The meeting, at the Voorhees Town Center, was the first that residents could recall with representatives of both the EPA and Sherwin-Williams.
"We have some things to explore now that, frankly, I haven't contemplated before," John Prince, an EPA Region 2 manager, said in an interview later.
Possible remedial actions mentioned at the meeting included partial dredging and a pilot program of a process called in situ stabilization proposed several months ago by engineers working with Rutgers University.
In the latter, a cementlike material would be introduced into the layer of contaminated lake sediment. The contaminated layer would be contained in the material and then shipped away.
Such interim steps, residents believe, would deepen the lake and keep it alive until the EPA cleans it up.
"I'm extremely optimistic," said Alice Johnston of Voorhees, the Kirkwood neighbor who has been leading the fight. "It's a major breakthrough that they're thinking along these lines."
County Freeholder Jeff Nash, who has been advocating for the residents, agreed that what they were hearing was new.
"What's exciting is now the discussion can begin," Nash said. "Before, there was no discussion."
If the EPA eventually approves of interim action at the lake, that doesn't mean the agency will pay for it.

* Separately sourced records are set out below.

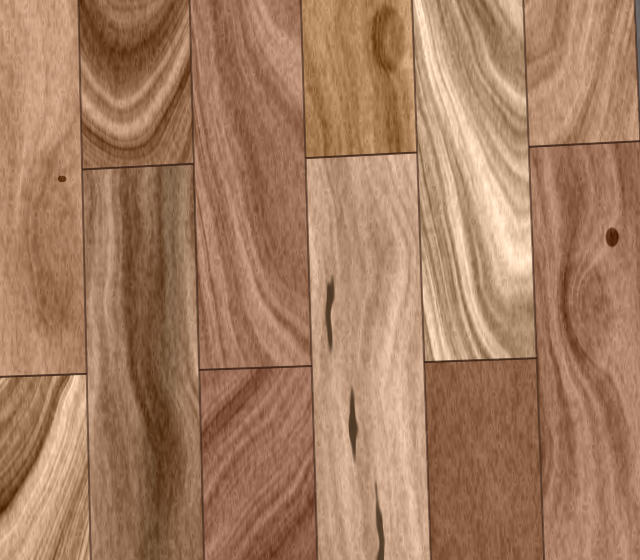
A Shadertoy shader for this texture:

```glsl
// Hardwood floor: six leaning columns of staggered boards, each cut in two by a joint.
// Every board has a tone and a grain field whose level lines are straight, arched or
// swooping; layered noise along that field gives bands, then knots, streaks and seams.

float hash(vec2 p) {
    return fract(sin(dot(p, vec2(12.9898, 78.233))) * 43758.5453);
}

float noise(vec2 p) {
    vec2 i = floor(p), f = fract(p);
    f = f * f * (3.0 - 2.0 * f);
    return mix(mix(hash(i), hash(i + vec2(1, 0)), f.x),
               mix(hash(i + vec2(0, 1)), hash(i + vec2(1, 1)), f.x), f.y);
}

// Mean colour of each board: lower then upper, column by column
const vec3 boardTone[12] = vec3[12](
    vec3(.71, .56, .43), vec3(.75, .58, .46), vec3(.61, .46, .35), vec3(.58, .42, .30),
    vec3(.54, .36, .27), vec3(.64, .47, .37), vec3(.79, .64, .53), vec3(.70, .53, .37),
    vec3(.57, .40, .29), vec3(.79, .66, .54), vec3(.65, .48, .38), vec3(.66, .50, .38));

// Grain field a*x + b*x*x + d*y in xyz, band contrast in w
const vec4 boardGrain[12] = vec4[12](
    vec4(-.5, -.9, .6, .85), vec4(.7, 0, .05, .35), vec4(1, 0, .03, .6), vec4(1.6, -2, .9, .6),
    vec4(-.7, -.35, .7, .45), vec4(2.3, -1, .35, .5), vec4(1, 0, .02, .5), vec4(1, 0, .05, .5),
    vec4(.6, -.6, .15, .25), vec4(2.2, -1, .36, .95), vec4(.9, 0, .1, .45), vec4(-.7, -.6, .5, .6));

// Ovals and knots: centre in xy, radii in zw, in board widths
const vec4 eyes[5] = vec4[5](
    vec4(.66, 2.75, .33, .80), vec4(.82, 3.38, .04, .03), vec4(3.77, 4.64, .15, .28),
    vec4(5.43, 2.25, .27, .50), vec4(5.71, 2.87, .06, .09));

void mainImage(out vec4 fragColor, in vec2 fragCoord) {
    vec2 uv = fragCoord / iResolution.xy;
    float px = 4.97 / iResolution.y;

    // Board coordinates, one unit per board width; columns fan out slightly downward
    vec2 p = vec2((uv.x - mix(.1419, .1224, uv.y)) / mix(.1771, .1738, uv.y) + 1.0,
                  uv.y * 4.97);
    float column = floor(p.x);
    float x = p.x - column;
    float joint = mod(column, 2.0) < .5 ? .3254 + .007 * p.x : .6873 + .0101 * p.x;
    float jointDist = p.y - joint * 4.97;
    int board = int(min(column, 5.0)) * 2 + (jointDist > 0.0 ? 1 : 0);
    vec2 seed = vec2(17.3, 9.1) * float(board);

    // Grain field with a broad and a fine wander
    vec4 grain = boardGrain[board];
    float wander = noise(p * vec2(1.6, .9) + seed) - .5;
    float ripple = noise(p * vec2(6, 3) + seed) - .5;
    float g = grain.x * x + grain.y * x * x + grain.z * p.y + .3 * wander + .05 * ripple;

    // Ovals bend the grain around themselves and darken their core
    float shade = 0.0;
    for (int i = 0; i < 5; i++) {
        vec4 eye = eyes[i];
        if (floor(eye.x) != column) continue;
        vec2 q = (p - eye.xy) / eye.zw + .4 * vec2(wander, ripple);
        float bump = exp(-dot(q, q));
        g += 1.4 * eye.z * bump;
        shade += min(.3, .025 / eye.z) * smoothstep(.28, .5, bump);
    }

    // Bands along the grain, from broad to thin
    float bands = .45 * noise(vec2(g * 5.0, p.y * .4) + seed)
                + .33 * noise(vec2(g * 13.0, p.y * .6) + seed)
                + .22 * noise(vec2(g * 32.0, p.y * 1.2) + seed) - .5;
    vec3 color = boardTone[board] + grain.w * bands - shade;

    // Short upright pores and a soft mottling
    float pores = noise(vec2(x * 42.0 + 3.0 * ripple, p.y * 13.0) + seed);
    float flecks = noise(vec2(x * 75.0, p.y * 24.0) + seed);
    color += .11 * (pores - .5) + .09 * (flecks - .5) + .07 * wander;
    color -= .12 * smoothstep(.72, .95, pores) * smoothstep(.3, .7, flecks);

    // Olive heartwood in the second column's lower board
    if (board == 2) {
        float heart = (x - .6 - .05 * p.y - .12 * wander) / .15;
        color -= vec3(.22, .17, .16) * exp(-heart * heart) * (.6 + 1.2 * bands);
    }

    // Black mineral streaks in the fourth column's lower board
    if (board == 6) {
        for (int i = 0; i < 3; i++) {
            vec2 center = vec2(3.17, 2.2) + vec2(.19, -.98) * float(i);
            vec2 q = (p - center + vec2(.06 * ripple, 0)) / vec2(.05, .42);
            float streak = exp(-dot(q, q)) + .7 * noise(vec2(x * 28.0, p.y * 6.0)) - .5;
            color = mix(color, vec3(.22, .15, .08), .8 * smoothstep(.25, .65, streak));
        }
    }

    // Bare grey floor past the last column
    if (column > 5.5) color = vec3(.42, .40, .40) + .06 * (flecks - .5);

    // Seams between columns and joints across them
    float seam = min(x, 1.0 - x);
    color = mix(color, vec3(.25, .15, .10), .65 * (1.0 - smoothstep(.003, .006 + px, seam)));
    float cut = column > 5.5 ? 1.0 : abs(jointDist);
    color = mix(color, vec3(.20, .11, .07), .8 * (1.0 - smoothstep(.003, .006 + px, cut)));

    fragColor = vec4(clamp(color, 0.0, 1.0), 1.0);
}
```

For that to happen, a risk to human health or the environment would have to be shown, according to EPA officials, and they doubted that would be the case.
Possible funders could include the county or Sherwin-Williams.
At the meeting, a Sherwin-Williams representative expressed willingness to work toward solutions on the overall site, which includes parts of Gibbsboro.
Asked Friday about possibly funding the interim work, Sherwin-Williams spokesman Mike Conway said the company was "willing to consider the ideas from the community. We will explore possible options by sitting down with other tech experts from the county, the state, and EPA."
At the meeting, the EPA representatives said they had identified 40 residential properties, many in the vicinity of the lake, for which they proposed remedial action, including removing soil containing materials such as lead and arsenic.
A remediation plan could be ready some time in the summer and work on some of the properties could start next year. The EPA has said the residents, including those by the lake, were not believed to have any immediate health risks from the contamination.
Residents were divided on the EPA proposal, with some reluctant to have the agency work on their properties, but all of the homeowners who spoke made it clear they wanted something done about Kirkwood Lake as soon as possible.
Ed Kelleher of Voorhees, a Kirkwood neighbor who spoke at the meeting, said he just wanted to be able to fish at the lake with his young son, but he said the big cleanup might not happen for 15 years.
"In 15 years, my 3-year-old grandson is off to college," Kelleher said.